(Photo source: BBC) Well, it's been almost a month since we left India, but after reading about these caste riots in Rajasthan (which N brought to my attention), I feel like we dodged a bullet. The Gujjar tribe has been protesting their position, blocking roads and stopping train service, preventing passage between Delhi and Agra (where the Taj Mahal is), among other places. Oh, and both police and protesters are being killed.

The best Article I've found on the piece so far is from the UK Guardian.

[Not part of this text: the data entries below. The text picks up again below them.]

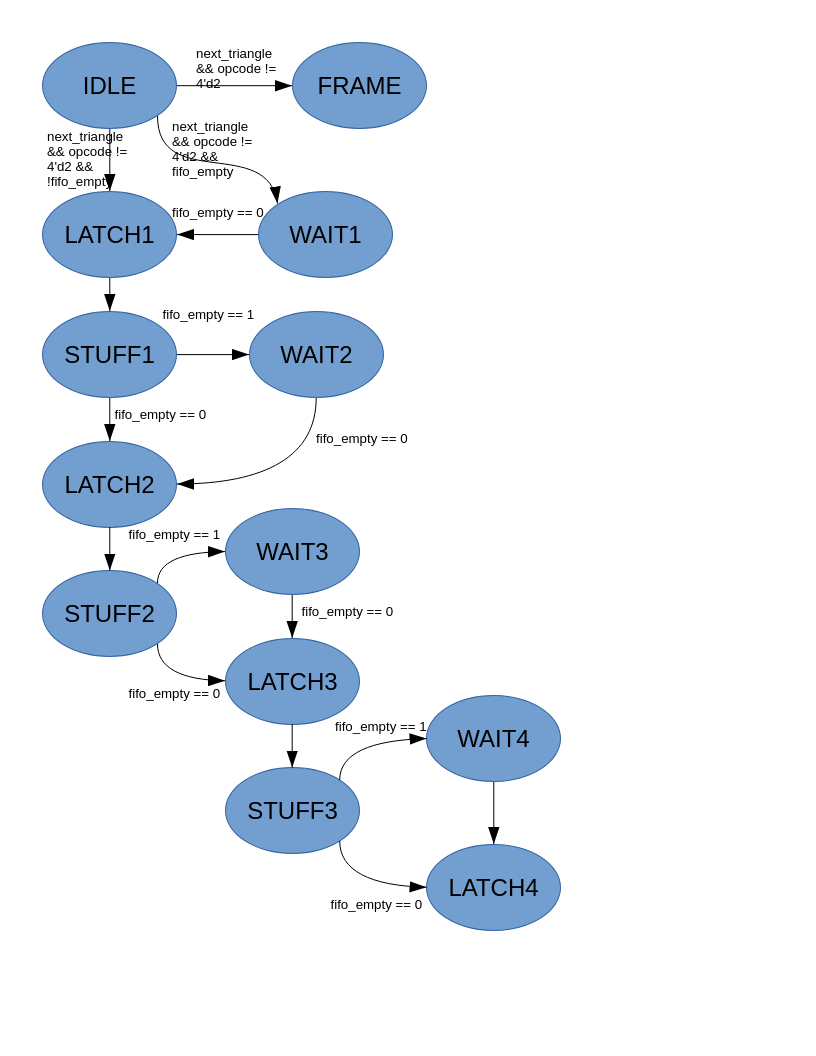
<!DOCTYPE html>
<html lang="en">
<head>
<meta charset="utf-8">
<title>Triangle FIFO state machine</title>
<style>
:root {
  --paper: #ffffff;
  --ink: #000000;
  --state-fill: #729fcf;
  --state-edge: #3465a4;
}
* { box-sizing: border-box; }
body { margin: 0; background: var(--paper); overflow: hidden; }
.diagram {
  position: relative;
  width: 816px;
  height: 1056px;
  overflow: hidden;
  background: var(--paper);
  color: var(--ink);
  font-family: "Liberation Sans", Arial, sans-serif;
}
.state {
  position: absolute;
  left: var(--x);
  top: var(--y);
  width: 135px;
  height: 87px;
  display: flex;
  align-items: center;
  justify-content: center;
  border: 1px solid var(--state-edge);
  border-radius: 50%;
  background: var(--state-fill);
  font-size: 24px;
  line-height: 27px;
}
.transitions { position: absolute; inset: 0; }
.transitions .edge { fill: none; stroke: var(--ink); stroke-width: 1; marker-end: url(#arrowhead); }
.transitions .head { fill: var(--ink); }
.condition {
  position: absolute;
  left: var(--x);
  top: var(--y);
  margin: 0;
  font-size: 13.3px;
  line-height: 15px;
  white-space: nowrap;
}
</style>
</head>
<body>
<main class="diagram">
  <div class="state" style="--x:42px;--y:42px">IDLE</div>
  <div class="state" style="--x:292px;--y:42px">FRAME</div>
  <div class="state" style="--x:42px;--y:191px">LATCH1</div>
  <div class="state" style="--x:258px;--y:191px">WAIT1</div>
  <div class="state" style="--x:42px;--y:311px">STUFF1</div>
  <div class="state" style="--x:249px;--y:311px">WAIT2</div>
  <div class="state" style="--x:42px;--y:441px">LATCH2</div>
  <div class="state" style="--x:225px;--y:508px">WAIT3</div>
  <div class="state" style="--x:42px;--y:570px">STUFF2</div>
  <div class="state" style="--x:225px;--y:638px">LATCH3</div>
  <div class="state" style="--x:426px;--y:695px">WAIT4</div>
  <div class="state" style="--x:225px;--y:767px">STUFF3</div>
  <div class="state" style="--x:426px;--y:844px">LATCH4</div>

  <svg class="transitions" width="816" height="1056" viewBox="0 0 816 1056" aria-hidden="true">
    <defs>
      <marker id="arrowhead" markerUnits="userSpaceOnUse" markerWidth="17" markerHeight="12" refX="17" refY="6" orient="auto">
        <polygon class="head" points="0,0.3 17,6 0,11.7"/>
      </marker>
    </defs>
    <path class="edge" d="M177 85.7H292"/>
    <path class="edge" d="M109.8 129V191"/>
    <path class="edge" d="M157.5 116C157.5 192 268 135 277.5 203.5"/>
    <path class="edge" d="M258 234.6H177"/>
    <path class="edge" d="M109.8 278V311"/>
    <path class="edge" d="M177 354.6H249"/>
    <path class="edge" d="M109.8 398V441"/>
    <path class="edge" d="M316.2 398C316.2 456 266 484 177 484"/>
    <path class="edge" d="M109.8 527V570.5"/>
    <path class="edge" d="M157.5 583C157.5 562 181 552 225 551.6"/>
    <path class="edge" d="M157.5 644C157.5 668 181 680 225 680.8"/>
    <path class="edge" d="M292.2 595V638"/>
    <path class="edge" d="M292.2 724V767.5"/>
    <path class="edge" d="M339.7 780C339.7 754 369 740 426.5 738.6"/>
    <path class="edge" d="M339.7 841C339.7 870 369 886 426.5 887.2"/>
    <path class="edge" d="M493.8 782V844"/>
  </svg>

  <p class="condition" style="--x:196px;--y:46px">next_triangle<br>&amp;&amp; opcode !=<br>4'd2</p>
  <p class="condition" style="--x:47px;--y:129px">next_triangle<br>&amp;&amp; opcode !=<br>4'd2 &amp;&amp;<br>!fifo_empty</p>
  <p class="condition" style="--x:172px;--y:119px">next_triangle<br>&amp;&amp; opcode !=<br>4'd2 &amp;&amp;<br>fifo_empty</p>
  <p class="condition" style="--x:172px;--y:205px">fifo_empty == 0</p>
  <p class="condition" style="--x:162.5px;--y:307px">fifo_empty == 1</p>
  <p class="condition" style="--x:114.5px;--y:407px">fifo_empty == 0</p>
  <p class="condition" style="--x:316px;--y:431px">fifo_empty == 0</p>
  <p class="condition" style="--x:128.5px;--y:527px">fifo_empty == 1</p>
  <p class="condition" style="--x:301.5px;--y:604px">fifo_empty == 0</p>
  <p class="condition" style="--x:128.5px;--y:686px">fifo_empty == 0</p>
  <p class="condition" style="--x:335px;--y:719px">fifo_empty == 1</p>
  <p class="condition" style="--x:330.5px;--y:897px">fifo_empty == 0</p>
</main>
</body>
</html>
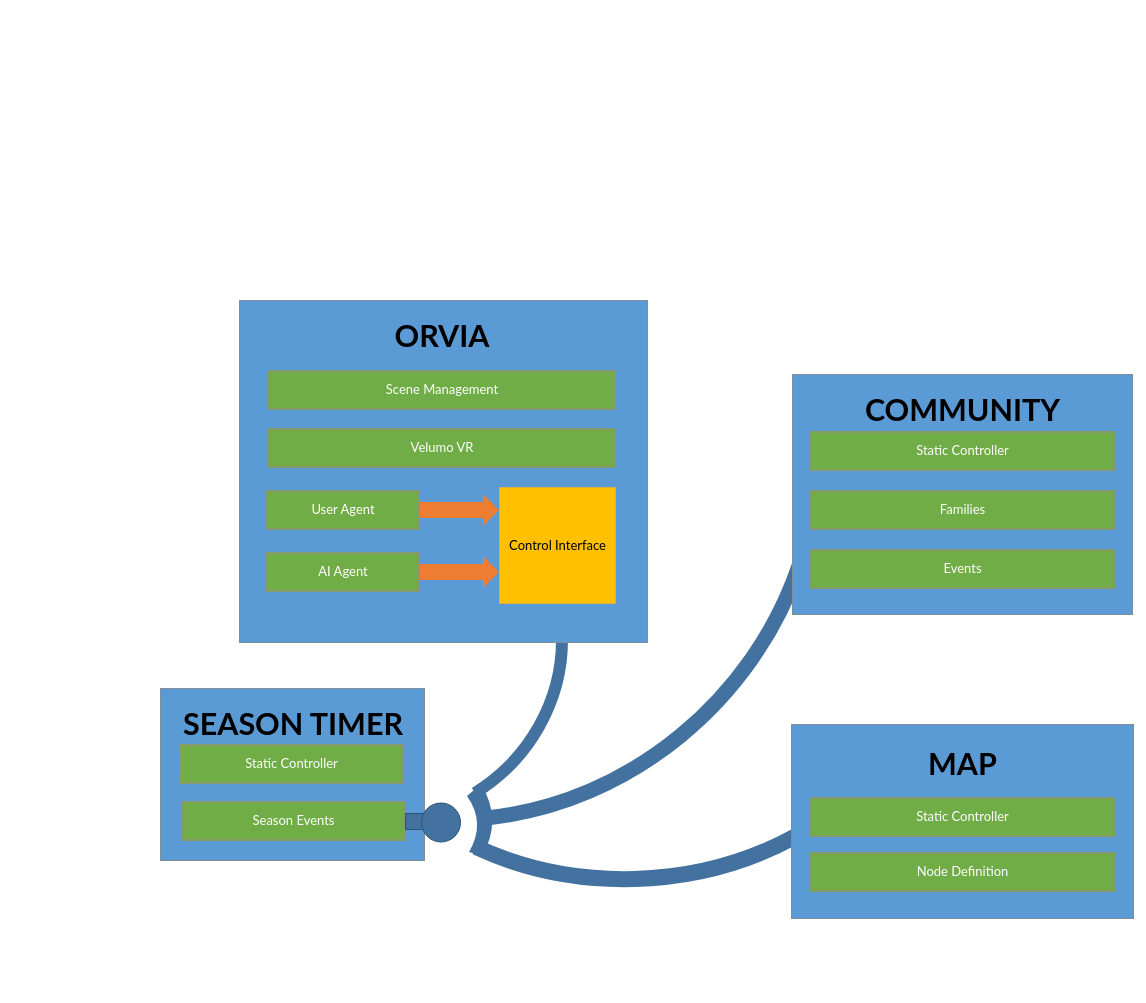
<!DOCTYPE html>
<html lang="en">
<head>
<meta charset="utf-8">
<title>System architecture diagram</title>
<style>
:root {
  --panel: #5b9bd5;
  --panel-edge: #7f8c99;
  --module: #70ad47;
  --module-edge: #869a6c;
  --interface: #ffc000;
  --interface-edge: #d9b13c;
  --flow: #ed7d31;
  --link: #4472a0;
  --link-edge: #2f5376;
  --ink: #000;
  --paper: #fff;
}
* { box-sizing: border-box; margin: 0; }
html, body { width: 1146px; height: 1003px; overflow: hidden; background: var(--paper); }
.diagram {
  position: relative;
  width: 1146px;
  height: 1003px;
  font: 13px/1.2 Lato, Carlito, sans-serif;
}
.links, .plug { position: absolute; inset: 0; }
.panel {
  position: absolute;
  display: flex;
  flex-direction: column;
  background: var(--panel);
  border: 1px solid var(--panel-edge);
}
.panel h2 {
  flex: none;
  font-size: 30.5px;
  font-weight: 700;
  text-align: center;
  white-space: nowrap;
  color: var(--ink);
}
.modules { display: flex; flex-direction: column; list-style: none; padding: 0; }
.module {
  flex: none;
  display: flex;
  align-items: center;
  justify-content: center;
  height: 40px;
  padding-bottom: 1px;
  background: var(--module);
  border: 2px solid var(--module-edge);
  color: var(--paper);
  white-space: nowrap;
}
.engine { left: 239px; top: 300px; width: 409px; height: 343px; padding: 0 31px 0 28px; }
.engine h2 { line-height: 69px; }
.engine .modules { gap: 18px; }
.agents { display: flex; margin: 19px 0 0 -2px; }
.agents .modules { width: 154px; gap: 22px; padding-top: 3px; }
.flows { flex: none; width: 79px; height: 117px; }
.interface {
  flex: 1;
  display: flex;
  align-items: center;
  justify-content: center;
  height: 117px;
  background: var(--interface);
  border: 1px solid var(--interface-edge);
  color: var(--ink);
  white-space: nowrap;
}
.community { left: 792px; top: 374px; width: 341px; height: 241px; padding: 12px 17px 0; }
.community h2 { line-height: 44px; }
.community .modules { gap: 19px; }
.season { left: 160px; top: 688px; width: 265px; height: 173px; padding: 14px 20px 0 18px; }
.season h2 { margin: 0 -10px 0 -7px; line-height: 41px; }
.season .modules { gap: 17px; }
.season .module:last-child { margin: 0 -2px 0 2px; }
.map { left: 791px; top: 724px; width: 343px; height: 195px; padding: 5px 18px 0; }
.map h2 { line-height: 67px; }
.map .modules { gap: 15px; }
</style>
</head>
<body>
<main class="diagram">
  <svg class="links" width="1146" height="1003" viewBox="0 0 1146 1003" aria-hidden="true">
    <g fill="none" stroke="var(--link)">
      <path d="M562 640C562 700 530 759 475 793" stroke-width="12"/>
      <path d="M799 566C754 698 632 803 486 818" stroke-width="15"/>
      <path d="M796 836C696 891 572 892 476 847" stroke-width="16"/>
    </g>
    <path d="M467 796L481 784Q503 820 482 856L469 852Q486 823 467 796Z" fill="var(--link)"/>
  </svg>

  <section class="panel engine">
    <h2>ORVIA</h2>
    <ul class="modules">
      <li class="module">Scene Management</li>
      <li class="module">Velumo VR</li>
    </ul>
    <div class="agents">
      <ul class="modules">
        <li class="module">User Agent</li>
        <li class="module">AI Agent</li>
      </ul>
      <svg class="flows" viewBox="0 0 79 117" aria-hidden="true">
        <defs><path id="flow-arrow" d="M0 15H63V7L79 23L63 39V31H0Z" fill="var(--flow)"/></defs>
        <use href="#flow-arrow"/>
        <use href="#flow-arrow" y="62"/>
      </svg>
      <div class="interface">Control Interface</div>
    </div>
  </section>

  <section class="panel community">
    <h2>COMMUNITY</h2>
    <ul class="modules">
      <li class="module">Static Controller</li>
      <li class="module">Families</li>
      <li class="module">Events</li>
    </ul>
  </section>

  <section class="panel season">
    <h2>SEASON TIMER</h2>
    <ul class="modules">
      <li class="module">Static Controller</li>
      <li class="module">Season Events</li>
    </ul>
  </section>

  <section class="panel map">
    <h2>MAP</h2>
    <ul class="modules">
      <li class="module">Static Controller</li>
      <li class="module">Node Definition</li>
    </ul>
  </section>

  <svg class="plug" width="1146" height="1003" viewBox="0 0 1146 1003" aria-hidden="true">
    <g fill="var(--link)" stroke="var(--link-edge)">
      <rect x="405.5" y="813.5" width="20" height="16"/>
      <circle cx="441" cy="822.5" r="19.5"/>
    </g>
  </svg>
</main>
</body>
</html>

Here's a snippet:

The violence began when police shot four protesters dead in running battles with thousands of Gujjars, traditionally sheep-rearers, who had gathered on a main highway and blocked traffic near Jaipur, early this morning.

When the news of the shootings spread, crowds gathered in Bundi, three hours drive from Jaipur, and police again resorted to baton charges, teargas and finally, bullets, to end the blockade. Four more protesters were left dead by the fighting.

In retaliation, a police officer was said to have been beaten to death. Riot police were also kidnapped before being released unharmed.

The caste system in India is a complex, and certainly by most outsiders' opinions, unfair system. The Gujjars are protesting for more seats in University and more government jobs. Indians see that education is the catapult over caste, and the quotas for lower castes for seats in university are (some might say pathetically) few.  And if there's one thing I learned from Edward Luce's book In Spite of the Gods, it's that a government job is the holy grail of Indian employment: job security and plenty of opportunity to skim.

Pair that with what must be 40c-plus temperatures in the area, and you've got, well, this:

What with roads being blocked into Delhi, (as well as two major tourist routes) and over 2/3 of Rajasthan fraught with violence, I could not be happier that we're not there now. Rajasthan was a fantastic place to visit, and our travel hassles there seem very small in comparison to this.